Merapi Update for 10/29/2010: Lava flows from the crater

Merapi is showing no signs of slowing down, but some of the eruptive activity has changed in its character. The first reports of lava at the summit area came in overnight, meaning that this eruption that, thus far, had been dominantly explosive is taking on a more effusive character. This might suggest [speculation] that the initial explosions were clearly out a slug of magma that was highly charged with gases at the top of the conduit - popping a cork, almost - and now less volatile-rich (thus less explosive) magma is making its way to the surface [/speculation]. This might mean that the eruption will be "less hazardous" to the surrounding area if the eruption remains lava flows (however, if domes of lava build, the threat of pyroclastic flows still remains high from dome collapse). You can see the lava on many of the most recent photos of the volcano (see below). Don't be fooled: although lava is erupting, there does appear to be significant ash production as well.


Merapi erupting on October 29, 2010. Lava flows can be seen in the summit crater.

The volcano has had at least 6 explosions over the last 24 hours and more evacuations of the area around Merapi have been called, bringing the total of potential evacuees to over 65,000. National Geographic has a set of images showing the damage the ash fall from Merapi has caused over the last 4 days - including collapsed roofs and damaged vegetation (but I wouldn't go as far as to call it a "modern Pompeii" as National Geographic does). Here are also some great images from Reuters of the pyroclastic flows from Merapi (see top left image - click to see a larger version). In the shot, you can clearly see the cloud hugging the ground as a flow, but also generating a plume above it - the so-called "co-ignimbrite plume" where the fine ash settles on the pyroclastic flow deposit after the flow has passed. Eruptions reader James Reynolds has also posted some of his own images of explosive character of Merapi - stunning stuff. UPDATE: Here is some video of the volcano as well (from James).

UPDATE at ~2PM Eastern Time: Reports from the area, including from James Reynolds who is on site, suggest that a new, significant explosive event has occurred (see his comment.)

UPDATE: Here is one of the first articles on the new explosion - looks like heavy ashfall upwards of 25 km / 12 miles from the volcano. Also, the Jakarta Globe has a fear-mongering piece on other active volcanoes in Indonesia.

UPDATE: Eyewitness reports on the new eruption.

More updates as they arrive.

{Special thanks to the Eruptions readers who provided links to this post.}

Top left: A pyroclastic flow on Merapi on October 29, 2010.

LinkedIn meets Tinder in this mindful networking app

Swipe right to make the connections that could change your career.

Getty Images
Sponsored
Swipe right. Match. Meet over coffee or set up a call.

No, we aren't talking about Tinder. Introducing Shapr, a free app that helps people with synergistic professional goals and skill sets easily meet and collaborate.

Keep reading Show less

What’s behind our appetite for self-destruction?

Is it "perverseness," the "death drive," or something else?

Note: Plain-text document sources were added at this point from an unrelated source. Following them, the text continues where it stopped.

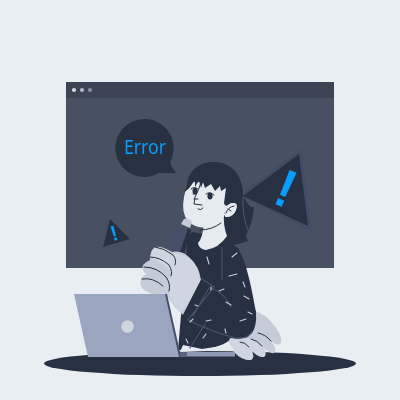
<!DOCTYPE html>
<html lang="en">
<head>
<meta charset="utf-8">
<title>Error illustration</title>
<style>
:root {
  --paper: #e8eef2;
  --window: #485161;
  --window-bar: #3c4453;
  --ink: #283142;
  --seam: #46526c;
  --edge: #414d66;
  --skin: #e6ebf0;
  --skin-shade: #c5ccd8;
  --hand: #d0d6df;
  --lid: #9aa5bf;
  --lid-side: #465069;
  --alert: #0a9cff;
}
html, body { margin: 0; background: var(--paper); }
body { width: 400px; height: 400px; overflow: hidden; }
svg { display: block; }
.ink { fill: var(--ink); }
.skin { fill: var(--skin); }
.skin-shade { fill: var(--skin-shade); }
.hand { fill: var(--hand); }
.alert { fill: var(--alert); }
.line { fill: none; stroke: var(--ink); stroke-width: 1; stroke-linecap: round; stroke-linejoin: round; }
.seam { fill: none; stroke: var(--seam); stroke-width: 1.2; stroke-linecap: round; }
.fleck { fill: none; stroke: var(--skin-shade); stroke-width: 1.1; stroke-linecap: round; }
.label { font: 300 19px "Noto Sans", "Open Sans", sans-serif; fill: var(--alert); }
</style>
</head>
<body>
<svg width="400" height="400" viewBox="0 0 400 400" role="img" aria-label="Person thinking behind a laptop in front of an error window">
  <defs>
    <g id="exclamation">
      <path d="M-4 -19H4L3 9H-3Z"/>
      <rect x="-3.5" y="13" width="7" height="7"/>
    </g>
  </defs>

  <g id="browser-window">
    <rect x="66" y="82" width="268" height="186" fill="var(--window)"/>
    <rect x="66" y="82" width="268" height="16" fill="var(--window-bar)"/>
    <circle cx="74" cy="90" r="2.1" fill="#d5dbe3"/>
    <circle cx="82" cy="90" r="2.1" fill="#b3bccb"/>
    <circle cx="90" cy="90" r="2.1" fill="#8792a9"/>
  </g>

  <ellipse id="floor" class="ink" cx="200" cy="363.5" rx="156" ry="12.5"/>

  <g id="speech-bubble">
    <path class="ink" d="M145 119A29 29 0 0 1 170 162Q172 168 176 173Q167 173 159 173A29 29 0 1 1 145 119Z"/>
    <text class="label" x="124" y="154" textLength="42" lengthAdjust="spacingAndGlyphs">Error</text>
  </g>

  <g id="large-warning">
    <path d="M239 195L301 149L312 232Z" fill="var(--edge)"/>
    <path class="ink" d="M243 196L299 154L308 226Z"/>
    <use href="#exclamation" class="alert" transform="translate(286 188) rotate(23) scale(.95)"/>
  </g>

  <g id="small-warning">
    <path class="ink" d="M110 219L130 239L103 247Z"/>
    <use href="#exclamation" class="alert" transform="translate(114 233) rotate(-16) scale(.38)"/>
  </g>

  <g id="resting-hand">
    <path class="skin-shade" d="M254 311Q266 314 273 324Q283 336 281 343Q278 347 271 341Q278 350 274 353Q270 354 263 347Q268 354 264 357Q258 358 250 349Q256 357 251 360Q243 361 234 352L226 336Z"/>
    <path class="hand" d="M250 338Q240 342 226 337L234 352Q243 361 251 360Q256 357 250 348Q258 358 264 357Q268 354 260 344Z"/>
    <path class="line" d="M249 347Q245 342 240 342M262 346Q257 340 251 339M271 341Q265 334 258 333" stroke-width=".8"/>
  </g>

  <g id="hair-back">
    <path class="ink" d="M213 162C232 162 242 175 243 195C244 212 240 226 248 241Q238 245 224 246L208 222L200 185Z"/>
    <path class="ink" d="M240 190Q251 212 254 206Q253 222 246 236L232 240Z"/>
    <path class="seam" d="M243 197Q242 216 249 233" stroke-width=".7"/>
  </g>

  <g id="jumper">
    <path class="ink" d="M192 232Q186 236 187 246L178 350L204 350Q230 344 230 338Q246 340 252 333Q257 326 256 312C252 290 247 263 238 248Q226 239 214 236Z"/>
    <path class="skin" d="M183 345L202 349Q216 346 231 346L234 350L180 352Z"/>
  </g>

  <g id="neck">
    <path class="skin" d="M204 222L224 212Q223 226 227 236Q219 248 206 250Q199 249 198 243Q203 238 204 222Z"/>
    <path class="line" d="M200 230Q212 230 221 223" stroke-width=".7"/>
  </g>

  <g id="head">
    <path class="skin" d="M193 182Q186 184 184 197Q181 213 188 221Q196 229 207 227Q219 224 225 215Q235 218 237 206Q236 200 229 204L228 184Z"/>
    <path class="line" d="M225 213Q226 206 234 205M227 215Q228 209 231 208"/>
    <path class="ink" d="M187 184C189 169 201 162 214 162C229 162 242 173 243 193L240 207Q236 201 230 204Q225 208 224 203L226 188L221 191L220 186L215 191L211 184L205 188L203 182L201 188L199 180L195 187L195 180L190 187Q186 192 183 192Q187 189 187 184Z"/>
    <path class="skin" d="M225 215Q223 207 231 203Q238 203 236 210Q233 218 225 217Z"/>
    <path class="line" d="M226 213Q228 207 234 206M228 209L231 211" stroke-width=".8"/>
    <path class="line" d="M201 182Q199 190 195 197L194 204L202 205" stroke-width="1.3"/>
    <ellipse class="ink" cx="195" cy="191" rx="2.5" ry="3.2"/>
    <ellipse class="ink" cx="210" cy="196" rx="2.6" ry="3.4"/>
    <path class="line" d="M191 189Q194 186 198 189M206 194Q210 191 214 195M193 194L196 194M194 199L198 199"/>
    <path class="line" d="M198 209Q201 211 203 208" stroke-width="1.2"/>
  </g>

  <g id="raised-hand">
    <path d="M181 222L190 228L181 254L165 249Z" fill="var(--lid-side)"/>
    <path class="skin-shade" d="M184 219Q189 217 192 222L190 228L181 224Z"/>
    <path class="ink" d="M188 228L191 230L184 254L180 252Z"/>
    <path class="skin-shade" d="M155 247Q162 246 172 252Q182 250 190 258Q199 266 201 280L183 315Q174 307 168 298Q158 299 148 292Q138 288 141 279Q144 274 147 275Q141 270 143 265Q147 261 150 260Q149 254 155 247Z"/>
    <path class="hand" d="M155 247Q163 247 174 254Q184 253 191 260Q199 268 200 281L182 313Q173 305 169 295Q173 286 168 280Q164 276 158 275L168 279Q172 276 170 270L152 257Q149 252 155 247Z"/>
    <path class="line" d="M155 247Q164 248 173 255Q177 260 175 265M150 257Q160 257 169 265Q173 272 171 276M144 267Q157 267 166 277Q171 284 169 291M142 279Q153 277 163 286" stroke-width=".8"/>
  </g>

  <g id="front-sleeve">
    <path class="ink" d="M202 278L216 287L200 312Q219 309 236 313Q247 309 256 311Q256 329 248 337Q238 341 216 334Q193 327 182 317Z"/>
    <path class="seam" d="M202 279L214 287L188 320Q214 333 236 338Q247 339 252 332M210 288Q222 290 231 307M205 324L190 348M222 247L222 280M209 288L193 316"/>
    <path class="fleck" d="M207 257L209 264M232 257L237 253M229 276L237 274M211 287L211 290M219 291L224 289M244 296L249 299M243 282L245 287M226 302L231 305M206 321L211 320M240 321L246 319M225 329L226 333M195 305L198 306M190 322L193 319M203 338L206 334M186 339L188 343M248 312L252 314"/>
  </g>

  <g id="laptop">
    <path d="M178 352H235V356.5H179Z" fill="#8c98b4"/>
    <path d="M178 352H187V356.5H179Z" fill="#59647f"/>
    <path d="M164 294H167L180 352V357H177Z" fill="var(--lid-side)"/>
    <path d="M74 294H165L179 357H88Z" fill="var(--lid)"/>
    <circle cx="127.500" cy="326.500" r="6.300" fill="#d0d6de"/>
  </g>
</svg>
</body>
</html>
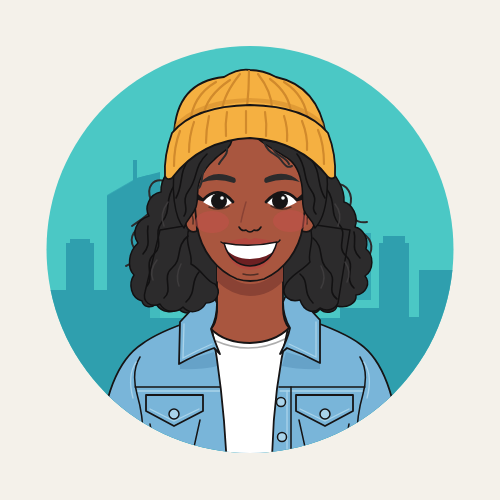
<!DOCTYPE html>
<html lang="en">
<head>
<meta charset="utf-8">
<title>City portrait avatar</title>
<style>
:root{--paper:#f4f1ea;--sky:#4bc8c5;--city:#2f9fae;--city-far:#35aab5;--ink:#161415;--hair:#2c2b2c;--hair-line:#121112;--skin:#a9563f;--skin-shade:#8a4234;--blush:#c4524b;--beanie:#f5b041;--beanie-shade:#d18a2c;--denim:#79b5d9;--denim-shade:#5a97bf;--denim-light:#a9d3ea;--white:#fff}
html,body{margin:0;height:100%;overflow:hidden;background:var(--paper)}
.avatar{display:block;width:500px;height:500px}
.outline{stroke:var(--ink);stroke-width:1.8;stroke-linejoin:round;stroke-linecap:round}
.line{fill:none;stroke:var(--ink);stroke-width:1.5;stroke-linecap:round;stroke-linejoin:round}
.stitch{fill:none;stroke:var(--denim-light);stroke-width:1.3;stroke-linecap:round}
.rib{fill:none;stroke:var(--beanie-shade);stroke-width:2.2;stroke-linecap:round}
.strand{fill:none;stroke:var(--hair-line);stroke-width:1.6;stroke-linecap:round}
.wisp{fill:none;stroke:var(--hair);stroke-width:2;stroke-linecap:round}
.hair{fill:var(--hair);stroke:var(--hair-line);stroke-width:1.5;stroke-linejoin:round}
</style>
</head>
<body>
<svg class="avatar" viewBox="0 0 500 500" role="img" aria-label="Smiling young woman with curly hair, a yellow beanie and a denim jacket in front of a city skyline">
<defs>
<clipPath id="badge"><circle cx="250" cy="249.500" r="203.500"/></clipPath>
<clipPath id="neck-area"><path d="M217 240V315Q217 330 212 334Q228 346 250 341Q274 342 288 331Q283 327 283 312V240Z"/></clipPath>
<clipPath id="mouth-area"><path d="M224 243Q250 248 277 242Q271 265 250 266Q230 265 224 243Z"/></clipPath>
<clipPath id="beanie-area"><path d="M174 135Q176 82 224 77Q239 68 250 70Q263 70 276 77Q318 86 326 135Z"/></clipPath>
<g id="pocket">
<path class="line" d="M150 424L156 456M200 420L192 456"/>
<path d="M146 395H203V411L174 426L146 411Z" fill="var(--denim)" class="outline"/>
<path class="stitch" d="M150 409L174 421L199 409"/>
<circle cx="174" cy="414" r="5" fill="var(--denim-light)" stroke="var(--ink)" stroke-width="1.5"/>
</g>
</defs>

<rect width="500" height="500" fill="var(--paper)"/>
<g clip-path="url(#badge)">
<rect width="500" height="500" fill="var(--sky)"/>

<g id="skyline">
<path fill="var(--city-far)" d="M107 300V195L133 180V160H137V178L148 175V300ZM352 300V233H371V300Z"/>
<path fill="var(--city)" d="M40 290H66V243H70V239H90V243H94V290H107V196L133 181V160H137V178L160 172V318H340V308H379V243H383V236H405V243H409V317H419V270H460V460H40Z"/>
<path fill="var(--sky)" d="M150 300H164V318H150Z" opacity=".7"/>
</g>

<g id="back-hair">
<path class="wisp" d="M168 182C152 176 146 188 151 200S144 217 132 226M150 224C134 226 128 238 134 248S131 264 126 266M332 184C349 182 353 196 350 206S357 224 367 222M354 232C369 232 374 244 370 254"/>
<path class="hair" d="M184 160C172 164 160 178 161 192C149 194 144 208 149 216C136 220 131 233 138 243C128 252 127 268 134 275C128 284 131 298 142 301C143 307 151 309 156 304C162 313 173 314 178 308C184 316 197 314 201 306C211 308 218 300 219 291L283 290C286 300 294 304 300 302C302 313 315 316 320 309C326 315 336 312 337 306C347 309 357 303 356 295C366 294 371 283 365 276C374 270 374 255 366 249C369 238 363 229 355 227C359 216 352 204 344 202C345 189 336 173 322 162Z"/>
</g>

<g id="jacket">
<path class="outline" fill="var(--denim)" d="M98 470Q102 370 142 344Q158 332 194 320L250 340L306 319Q344 332 360 344Q397 370 402 470Z"/>
<path fill="var(--denim-shade)" opacity=".6" d="M180 362L214 352L218 366Q200 370 180 369ZM320 362L286 352L282 366Q300 370 320 369Z"/>
<path class="line" d="M135 387H220M279 387H365M140 357Q131 372 137 394Q146 425 142 460M360 357Q369 372 363 394Q354 425 358 460"/>
<path class="stitch" d="M138 391H220M280 391H362M136 362Q127 376 133 398M364 362Q373 376 367 398"/>
<path class="line" d="M107 395Q114 420 110 455M393 395Q386 420 390 455" opacity=".45"/>
<use href="#pocket"/>
<use href="#pocket" transform="matrix(-1 0 0 1 499 0)"/>
<path class="line" d="M291 387V460"/>
<path class="stitch" d="M287 391V460"/>
<g fill="var(--denim-light)" stroke="var(--ink)" stroke-width="1.5"><circle cx="281" cy="402" r="4.500"/><circle cx="282" cy="437" r="4.500"/></g>
</g>

<g id="shirt">
<path class="outline" fill="var(--white)" d="M212 329Q224 395 227 470H272Q272 395 288 328L250 320Z"/>
<path class="line" d="M216 341Q250 356 285 339" opacity=".35"/>
</g>

<g id="neck">
<path class="outline" fill="var(--skin)" d="M217 240V312Q216 324 211 329Q225 343 250 343Q275 342 289 328Q283 321 283 308V240Z"/>
<path clip-path="url(#neck-area)" fill="var(--skin-shade)" d="M216 262Q232 284 250 284Q270 284 284 262V280Q270 296 250 296Q230 295 216 280Z"/>
</g>

<g id="collar">
<path class="outline" fill="var(--denim)" d="M211 290Q194 306 180 322L179 364Q197 354 214 348L220 354Q214 340 211 329Q217 318 217 303Z"/>
<path class="outline" fill="var(--denim)" d="M289 288Q306 304 320 320L320 363Q303 354 287 348L280 354Q288 338 290 328Q283 316 283 302Z"/>
<path class="stitch" d="M184 324L183 358Q198 350 212 344M316 322L316 357Q302 350 289 344"/>
</g>

<g id="side-curls">
<path class="hair" d="M190 225C183 244 193 252 191 264C202 270 207 282 215 284C222 292 217 303 206 303C201 312 190 315 183 307C176 314 164 312 160 304C151 308 142 302 145 292L160 230Z"/>
<path class="hair" d="M309 224C316 240 307 252 310 262C301 272 290 275 285 286C281 296 290 303 300 300C304 312 314 314 320 308C328 313 336 308 338 303L350 230Z"/>
<path class="strand" d="M174 186C164 200 172 210 162 222S165 244 154 254S155 277 147 286M188 236C175 246 183 259 172 268S174 290 164 298M199 272C190 282 197 292 186 302M326 188C337 202 329 213 339 224S335 246 346 256S343 278 354 288M313 238C325 248 317 260 328 270S325 290 337 299M300 274C310 282 302 292 313 303M148 226C146 238 152 244 143 254M354 232C357 242 350 248 360 258"/>
<path fill="none" stroke="#464445" stroke-width="1.500" stroke-linecap="round" opacity=".7" d="M168 202Q159 214 164 226M157 260Q149 270 153 280M335 204Q343 214 338 226M345 262Q352 272 347 282M181 264Q175 276 179 286M321 266Q327 278 321 288"/>
</g>

<g id="head">
<path class="outline" fill="var(--skin)" d="M196 206C186 202 182 211 185 220C186 229 190 234 197 231ZM303 206C314 202 318 211 315 220C314 229 310 234 302 231Z"/>
<path class="line" d="M189 212Q194 215 193 224M311 212Q306 215 307 224" opacity=".6"/>
<path class="outline" fill="var(--skin)" d="M195 160C194 184 194 205 197 226C201 252 218 271 237 279Q250 283 264 279C284 270 299 251 303 226C306 205 306 184 304 150L250 125Z"/>
<g fill="var(--blush)" opacity=".55"><ellipse cx="212" cy="222" rx="17" ry="11"/><ellipse cx="290" cy="221" rx="17" ry="11"/></g>
<g id="brows" fill="var(--hair)">
<path d="M200 183Q213 168 235 178Q237 182 234 183Q216 177 200 183Z"/>
<path d="M300 182Q286 168 265 178Q263 182 266 183Q284 177 300 182Z"/>
</g>
<g id="eyes">
<path fill="var(--white)" d="M203 202Q216 185 233 202Q219 213 203 202ZM297 202Q284 185 266 202Q281 213 297 202Z"/>
<g fill="var(--ink)"><circle cx="219" cy="201" r="8"/><circle cx="280" cy="201" r="8"/></g>
<g fill="var(--white)"><circle cx="222" cy="198" r="1.800"/><circle cx="283" cy="198" r="1.800"/></g>
<path fill="none" stroke="var(--ink)" stroke-width="2.800" stroke-linecap="round" stroke-linejoin="round" d="M233 202Q218 184 203 200L197 195M203 200L199 199M266 202Q282 184 297 200L303 195M297 200L301 199"/>
<path class="line" d="M209 207Q219 212 229 206M271 206Q281 212 291 207" opacity=".6"/>
</g>
<path class="line" d="M239 227Q242 232 246 230Q250 234 254 230Q258 232 261 227"/>
<path d="M246 202Q242 216 241 222" fill="none" stroke="var(--skin-shade)" stroke-width="1.500" stroke-linecap="round"/>
<g id="smile">
<path fill="#b3483f" d="M223 243Q237 239 246 238Q250 241 254 238Q264 239 278 242Q271 269 250 270Q230 269 223 243Z"/>
<g clip-path="url(#mouth-area)"><rect x="222" y="238" width="58" height="32" fill="#6d1f22"/><path fill="var(--white)" d="M222 238H280V244Q270 259 250 259Q231 259 222 244Z"/></g>
<path class="line" d="M221 242Q224 244 224 243Q250 248 277 242Q278 243 280 240M224 243Q230 265 250 266Q271 265 277 242"/>
<path class="line" d="M243 274Q250 276 258 274" opacity=".6"/>
</g>
</g>

<g id="front-curls">
<path class="hair" d="M232 140C230 150 220 153 214 160C207 166 203 172 200 180C196 190 199 197 196 207C193 216 187 218 184 228C176 220 168 190 178 150Z"/>
<path class="hair" d="M258 139C267 146 276 151 284 156C294 161 299 171 301 181C304 192 301 200 304 210C307 218 312 218 315 228C327 216 332 180 322 150Z"/>
<path class="strand" d="M207 154C194 166 198 178 189 190S190 208 184 216M190 158C178 172 184 184 176 198M297 154C308 168 302 178 311 190S309 206 316 214M310 158C322 172 316 184 325 198"/>
<path class="wisp" d="M226 146C230 154 222 158 219 164M264 142C268 154 276 153 281 160S288 168 292 166M272 145C274 157 285 155 289 164M205 168C200 176 204 181 199 188"/>
</g>

<g id="beanie">
<path class="outline" fill="var(--beanie)" d="M174 135Q176 82 224 77Q239 68 250 70Q263 70 276 77Q318 86 326 135Z"/>
<g clip-path="url(#beanie-area)">
<path class="rib" d="M190 124Q192 96 216 82M203 117Q206 96 230 80M222 110Q224 94 240 74M247 107Q249 90 249 71M272 109Q272 92 258 74M291 114Q290 94 270 79M308 122Q306 96 284 82"/>
<path fill="var(--beanie-shade)" opacity=".55" d="M172 134Q196 104 250 102Q304 104 328 134L326 125Q302 99 250 98Q198 99 174 125Z"/>
</g>
<path class="outline" fill="var(--beanie)" d="M165 176C164 160 168 144 172 133Q194 106 250 105Q306 106 328 133C333 146 336 160 335 177Q332 180 328 177Q300 141 250 138Q201 140 172 178Q167 181 165 176Z"/>
<path class="rib" d="M180 131Q174 146 174 166M194 122Q189 136 189 152M209 116Q206 130 206 143M227 112Q225 124 226 136M246 111V133M265 112Q267 124 266 136M284 116Q288 128 287 141M302 121Q308 136 307 150M318 130Q324 144 324 164"/>
</g>
</g>
</svg>
</body>
</html>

Photo by Brad Neathery on Unsplash
Mind & Brain

Each new year, people vow to put an end to self-destructive habits like smoking, overeating or overspending.

Keep reading Show less

34 years ago, a KGB defector chillingly predicted modern America

A disturbing interview given by a KGB defector in 1984 describes America of today and outlines four stages of mass brainwashing used by the KGB.

Politics & Current Affairs
  • Bezmenov described this process as "a great brainwashing" which has four basic stages.
  • The first stage is called "demoralization" which takes from 15 to 20 years to achieve.
  • According to the former KGB agent, that is the minimum number of years it takes to re-educate one generation of students that is normally exposed to the ideology of its country.
Keep reading Show less

Douglas Rushkoff – It’s not the technology’s fault

It's up to us humans to re-humanize our world. An economy that prioritizes growth and profits over humanity has led to digital platforms that "strip the topsoil" of human behavior, whole industries, and the planet, giving less and less back. And only we can save us.

Think Again Podcasts
  • It's an all-hands-on-deck moment in the arc of civilization.
  • Everyone has a choice: Do you want to try to earn enough money to insulate yourself from the world you're creating— or do you want to make the world a place you don't have to insulate yourself from?
Keep reading Show less